▶ TRY IT: Please give the number of lines in the records below that include "return", with no other output.

╭─ DATA FOR THIS EXERCISE

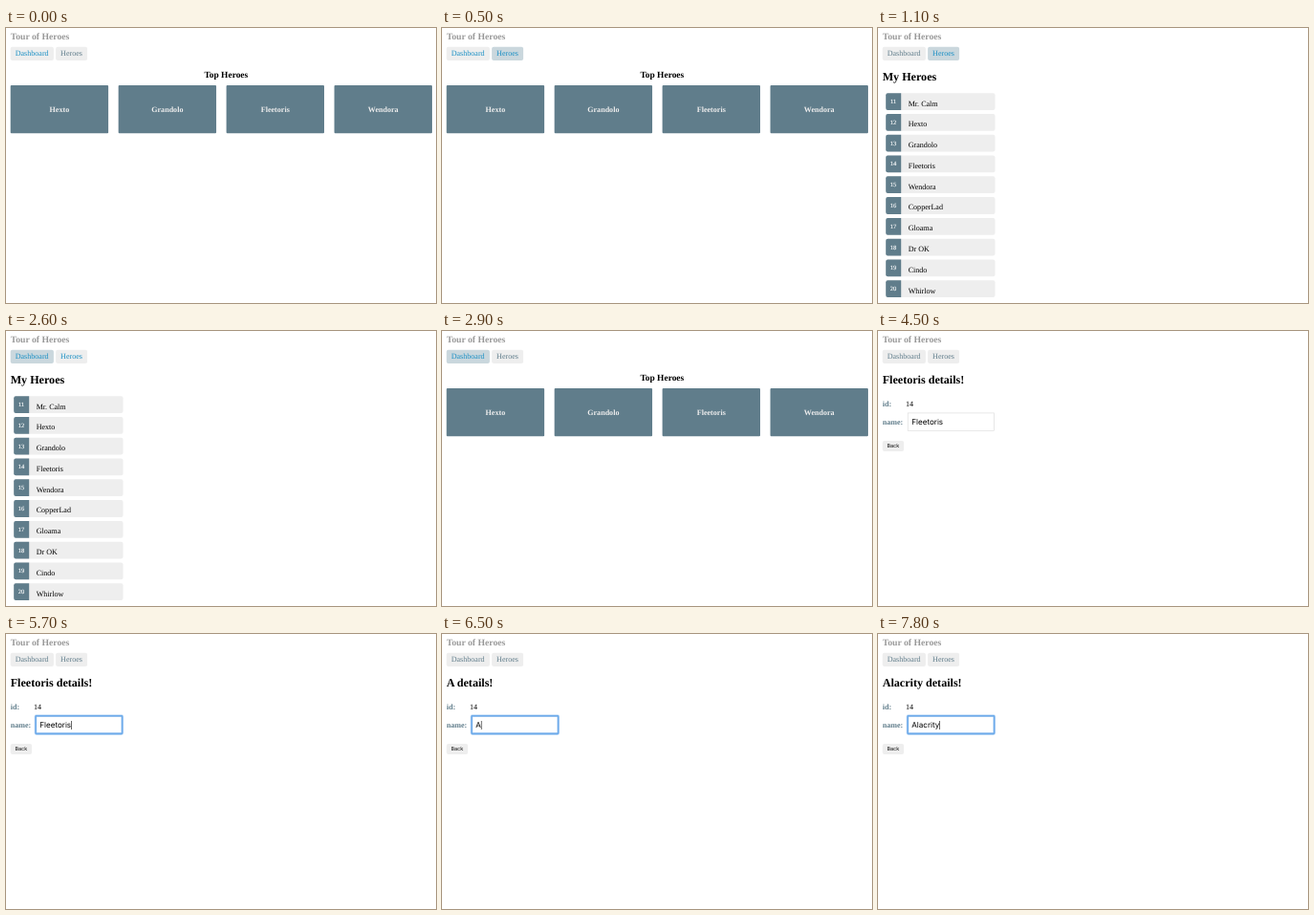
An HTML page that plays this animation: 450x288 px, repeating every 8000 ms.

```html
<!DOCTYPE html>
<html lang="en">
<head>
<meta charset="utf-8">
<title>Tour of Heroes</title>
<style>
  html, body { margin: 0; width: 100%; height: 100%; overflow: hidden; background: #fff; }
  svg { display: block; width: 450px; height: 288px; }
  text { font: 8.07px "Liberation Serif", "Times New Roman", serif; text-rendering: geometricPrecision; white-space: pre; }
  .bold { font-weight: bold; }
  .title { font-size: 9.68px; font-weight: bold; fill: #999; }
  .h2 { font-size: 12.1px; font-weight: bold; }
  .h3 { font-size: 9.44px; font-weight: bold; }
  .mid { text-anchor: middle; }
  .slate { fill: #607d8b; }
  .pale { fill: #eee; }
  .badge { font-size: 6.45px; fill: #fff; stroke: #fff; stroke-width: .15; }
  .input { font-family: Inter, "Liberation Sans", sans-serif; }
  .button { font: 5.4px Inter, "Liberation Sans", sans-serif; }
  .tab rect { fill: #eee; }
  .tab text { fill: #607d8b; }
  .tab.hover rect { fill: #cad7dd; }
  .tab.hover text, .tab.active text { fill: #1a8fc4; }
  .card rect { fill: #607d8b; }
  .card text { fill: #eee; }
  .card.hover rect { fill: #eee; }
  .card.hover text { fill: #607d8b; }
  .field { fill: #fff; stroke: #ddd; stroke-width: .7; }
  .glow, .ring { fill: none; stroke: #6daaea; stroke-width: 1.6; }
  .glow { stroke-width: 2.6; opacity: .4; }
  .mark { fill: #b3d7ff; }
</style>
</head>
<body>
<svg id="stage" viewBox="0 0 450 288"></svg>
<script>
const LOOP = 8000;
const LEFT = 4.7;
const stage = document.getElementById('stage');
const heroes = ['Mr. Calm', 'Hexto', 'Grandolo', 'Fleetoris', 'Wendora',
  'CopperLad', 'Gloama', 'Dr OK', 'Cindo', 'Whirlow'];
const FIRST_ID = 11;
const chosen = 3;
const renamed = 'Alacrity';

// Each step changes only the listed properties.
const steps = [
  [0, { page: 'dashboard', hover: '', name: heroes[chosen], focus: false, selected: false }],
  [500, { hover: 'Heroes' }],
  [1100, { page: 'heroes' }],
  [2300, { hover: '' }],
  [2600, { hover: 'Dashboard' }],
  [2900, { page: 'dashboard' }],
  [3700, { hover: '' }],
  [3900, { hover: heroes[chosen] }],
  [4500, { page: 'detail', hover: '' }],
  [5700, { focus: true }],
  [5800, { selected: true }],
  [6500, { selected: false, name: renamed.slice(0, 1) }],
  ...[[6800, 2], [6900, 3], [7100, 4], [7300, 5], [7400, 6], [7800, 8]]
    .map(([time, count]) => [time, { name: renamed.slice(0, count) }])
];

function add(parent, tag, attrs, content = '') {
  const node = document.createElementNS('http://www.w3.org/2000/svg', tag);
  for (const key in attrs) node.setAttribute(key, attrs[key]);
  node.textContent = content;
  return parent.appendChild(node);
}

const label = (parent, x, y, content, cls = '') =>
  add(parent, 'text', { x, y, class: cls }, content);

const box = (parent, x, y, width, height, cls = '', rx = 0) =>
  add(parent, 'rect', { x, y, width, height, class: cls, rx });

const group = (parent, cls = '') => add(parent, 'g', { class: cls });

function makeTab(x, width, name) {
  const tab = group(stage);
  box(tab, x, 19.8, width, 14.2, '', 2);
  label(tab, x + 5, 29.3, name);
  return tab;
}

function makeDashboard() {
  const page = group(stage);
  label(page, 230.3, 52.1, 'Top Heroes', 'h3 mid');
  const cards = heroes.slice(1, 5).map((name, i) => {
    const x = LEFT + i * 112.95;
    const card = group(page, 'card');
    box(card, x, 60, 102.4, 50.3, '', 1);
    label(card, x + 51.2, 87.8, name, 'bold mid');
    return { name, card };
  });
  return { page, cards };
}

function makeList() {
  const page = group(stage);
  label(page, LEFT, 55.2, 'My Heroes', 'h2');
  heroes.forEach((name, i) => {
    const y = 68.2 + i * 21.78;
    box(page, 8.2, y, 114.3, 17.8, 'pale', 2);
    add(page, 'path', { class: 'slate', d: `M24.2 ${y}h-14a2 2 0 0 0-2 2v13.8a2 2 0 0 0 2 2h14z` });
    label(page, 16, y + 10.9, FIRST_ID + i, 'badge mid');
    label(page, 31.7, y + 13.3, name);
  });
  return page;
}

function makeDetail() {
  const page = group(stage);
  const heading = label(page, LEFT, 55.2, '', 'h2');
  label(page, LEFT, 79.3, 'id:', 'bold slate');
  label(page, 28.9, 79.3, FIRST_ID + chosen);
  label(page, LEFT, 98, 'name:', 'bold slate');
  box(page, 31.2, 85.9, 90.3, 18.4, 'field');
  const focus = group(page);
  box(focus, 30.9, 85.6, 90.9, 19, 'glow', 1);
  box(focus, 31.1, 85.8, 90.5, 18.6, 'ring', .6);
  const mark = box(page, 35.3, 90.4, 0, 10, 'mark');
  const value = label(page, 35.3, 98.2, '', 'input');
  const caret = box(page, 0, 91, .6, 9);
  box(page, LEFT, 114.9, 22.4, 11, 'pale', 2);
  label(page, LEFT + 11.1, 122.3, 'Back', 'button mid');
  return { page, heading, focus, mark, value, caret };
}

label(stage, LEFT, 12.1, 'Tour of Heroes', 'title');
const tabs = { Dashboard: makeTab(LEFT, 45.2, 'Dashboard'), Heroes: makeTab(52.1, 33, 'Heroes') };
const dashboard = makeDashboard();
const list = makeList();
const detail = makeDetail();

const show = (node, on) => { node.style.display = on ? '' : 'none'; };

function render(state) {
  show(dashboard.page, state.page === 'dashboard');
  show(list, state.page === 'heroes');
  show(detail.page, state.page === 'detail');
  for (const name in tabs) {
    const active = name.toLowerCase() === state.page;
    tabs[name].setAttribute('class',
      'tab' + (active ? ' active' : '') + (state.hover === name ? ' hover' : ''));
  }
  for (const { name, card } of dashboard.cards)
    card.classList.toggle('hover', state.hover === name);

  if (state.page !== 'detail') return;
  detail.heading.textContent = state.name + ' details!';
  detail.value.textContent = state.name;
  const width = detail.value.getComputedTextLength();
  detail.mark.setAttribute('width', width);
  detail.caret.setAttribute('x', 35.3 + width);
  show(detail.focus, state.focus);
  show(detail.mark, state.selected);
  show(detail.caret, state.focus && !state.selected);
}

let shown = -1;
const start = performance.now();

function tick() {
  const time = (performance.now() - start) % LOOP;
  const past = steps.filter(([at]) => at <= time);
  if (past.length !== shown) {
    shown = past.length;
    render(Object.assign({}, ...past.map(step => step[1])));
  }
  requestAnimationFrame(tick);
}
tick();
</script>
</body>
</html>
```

╰─
╭─ DATA FOR THIS EXERCISE

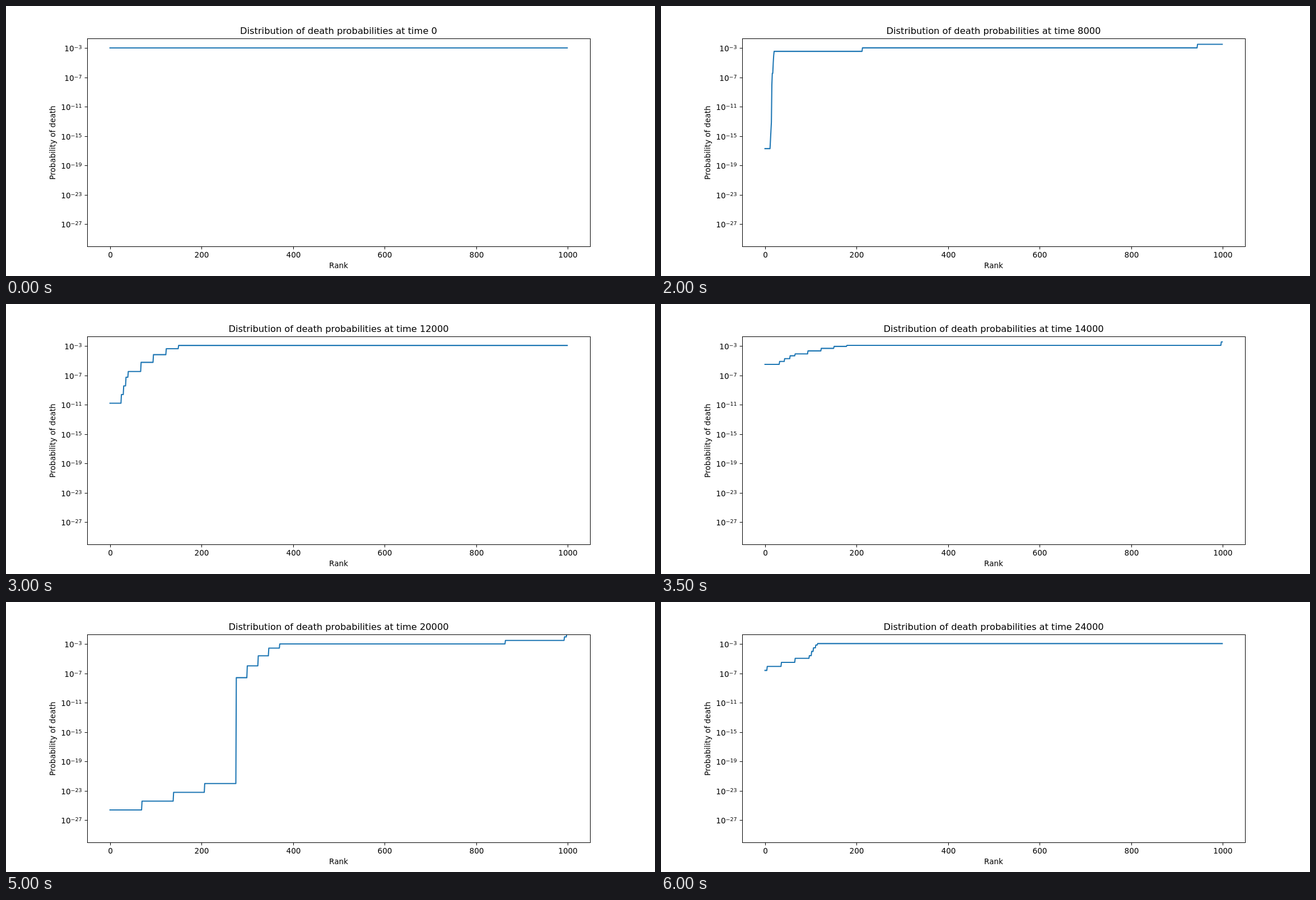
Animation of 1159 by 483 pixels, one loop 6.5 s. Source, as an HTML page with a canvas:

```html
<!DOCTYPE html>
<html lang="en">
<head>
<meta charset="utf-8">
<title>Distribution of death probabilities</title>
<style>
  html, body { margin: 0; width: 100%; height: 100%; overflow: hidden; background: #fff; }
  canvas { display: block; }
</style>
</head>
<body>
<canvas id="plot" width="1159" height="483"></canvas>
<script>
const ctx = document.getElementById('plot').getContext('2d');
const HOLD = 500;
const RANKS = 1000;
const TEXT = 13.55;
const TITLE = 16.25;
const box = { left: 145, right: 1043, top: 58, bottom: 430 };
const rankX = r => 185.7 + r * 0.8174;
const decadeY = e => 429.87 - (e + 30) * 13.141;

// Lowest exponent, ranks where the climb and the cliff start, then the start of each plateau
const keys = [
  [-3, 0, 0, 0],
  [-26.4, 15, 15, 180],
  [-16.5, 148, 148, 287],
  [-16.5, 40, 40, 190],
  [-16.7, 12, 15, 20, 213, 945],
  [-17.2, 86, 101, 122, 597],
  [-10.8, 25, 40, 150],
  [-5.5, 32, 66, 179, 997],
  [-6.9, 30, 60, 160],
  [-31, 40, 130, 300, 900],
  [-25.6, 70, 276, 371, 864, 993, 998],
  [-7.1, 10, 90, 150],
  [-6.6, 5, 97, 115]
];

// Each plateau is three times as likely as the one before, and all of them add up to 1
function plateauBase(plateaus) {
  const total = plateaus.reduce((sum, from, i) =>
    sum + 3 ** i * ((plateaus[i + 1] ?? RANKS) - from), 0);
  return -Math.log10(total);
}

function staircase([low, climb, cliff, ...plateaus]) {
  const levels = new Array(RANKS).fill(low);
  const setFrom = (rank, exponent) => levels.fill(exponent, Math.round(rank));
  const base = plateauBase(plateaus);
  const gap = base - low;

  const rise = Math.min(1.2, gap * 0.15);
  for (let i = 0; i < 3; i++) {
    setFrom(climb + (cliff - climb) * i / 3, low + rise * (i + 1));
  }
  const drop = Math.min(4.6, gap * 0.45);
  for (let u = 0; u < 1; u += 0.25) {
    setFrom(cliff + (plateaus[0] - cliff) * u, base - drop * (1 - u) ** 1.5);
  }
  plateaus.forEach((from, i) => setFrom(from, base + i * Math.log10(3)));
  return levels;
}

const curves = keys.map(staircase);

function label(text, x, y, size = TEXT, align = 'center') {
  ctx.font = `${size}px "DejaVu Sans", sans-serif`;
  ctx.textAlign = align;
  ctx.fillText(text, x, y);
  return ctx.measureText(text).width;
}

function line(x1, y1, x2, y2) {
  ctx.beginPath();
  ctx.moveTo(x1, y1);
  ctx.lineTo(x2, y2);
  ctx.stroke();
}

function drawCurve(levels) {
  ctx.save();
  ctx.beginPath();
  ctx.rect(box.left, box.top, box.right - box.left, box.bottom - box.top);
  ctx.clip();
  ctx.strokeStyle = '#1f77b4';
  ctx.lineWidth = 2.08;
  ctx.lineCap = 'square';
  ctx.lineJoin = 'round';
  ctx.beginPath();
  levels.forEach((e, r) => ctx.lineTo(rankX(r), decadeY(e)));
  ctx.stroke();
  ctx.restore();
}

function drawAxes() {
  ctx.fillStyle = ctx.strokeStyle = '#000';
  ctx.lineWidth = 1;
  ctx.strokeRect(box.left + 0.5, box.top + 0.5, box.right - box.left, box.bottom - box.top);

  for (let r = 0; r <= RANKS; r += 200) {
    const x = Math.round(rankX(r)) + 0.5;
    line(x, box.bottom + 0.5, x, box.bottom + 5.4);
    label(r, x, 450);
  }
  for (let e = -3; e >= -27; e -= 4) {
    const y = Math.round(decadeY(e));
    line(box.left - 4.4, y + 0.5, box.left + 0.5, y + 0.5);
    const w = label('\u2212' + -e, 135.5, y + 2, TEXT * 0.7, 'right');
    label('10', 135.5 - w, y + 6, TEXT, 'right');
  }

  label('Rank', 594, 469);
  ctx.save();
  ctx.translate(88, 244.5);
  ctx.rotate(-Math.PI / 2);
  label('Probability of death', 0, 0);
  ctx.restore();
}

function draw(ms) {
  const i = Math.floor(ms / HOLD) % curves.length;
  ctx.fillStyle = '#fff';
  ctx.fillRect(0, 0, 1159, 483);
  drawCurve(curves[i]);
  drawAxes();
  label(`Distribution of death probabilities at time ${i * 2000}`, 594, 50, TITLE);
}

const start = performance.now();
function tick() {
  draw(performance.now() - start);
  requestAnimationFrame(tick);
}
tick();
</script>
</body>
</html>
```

╰─

▶ SOLUTION TO THIS TASK: 10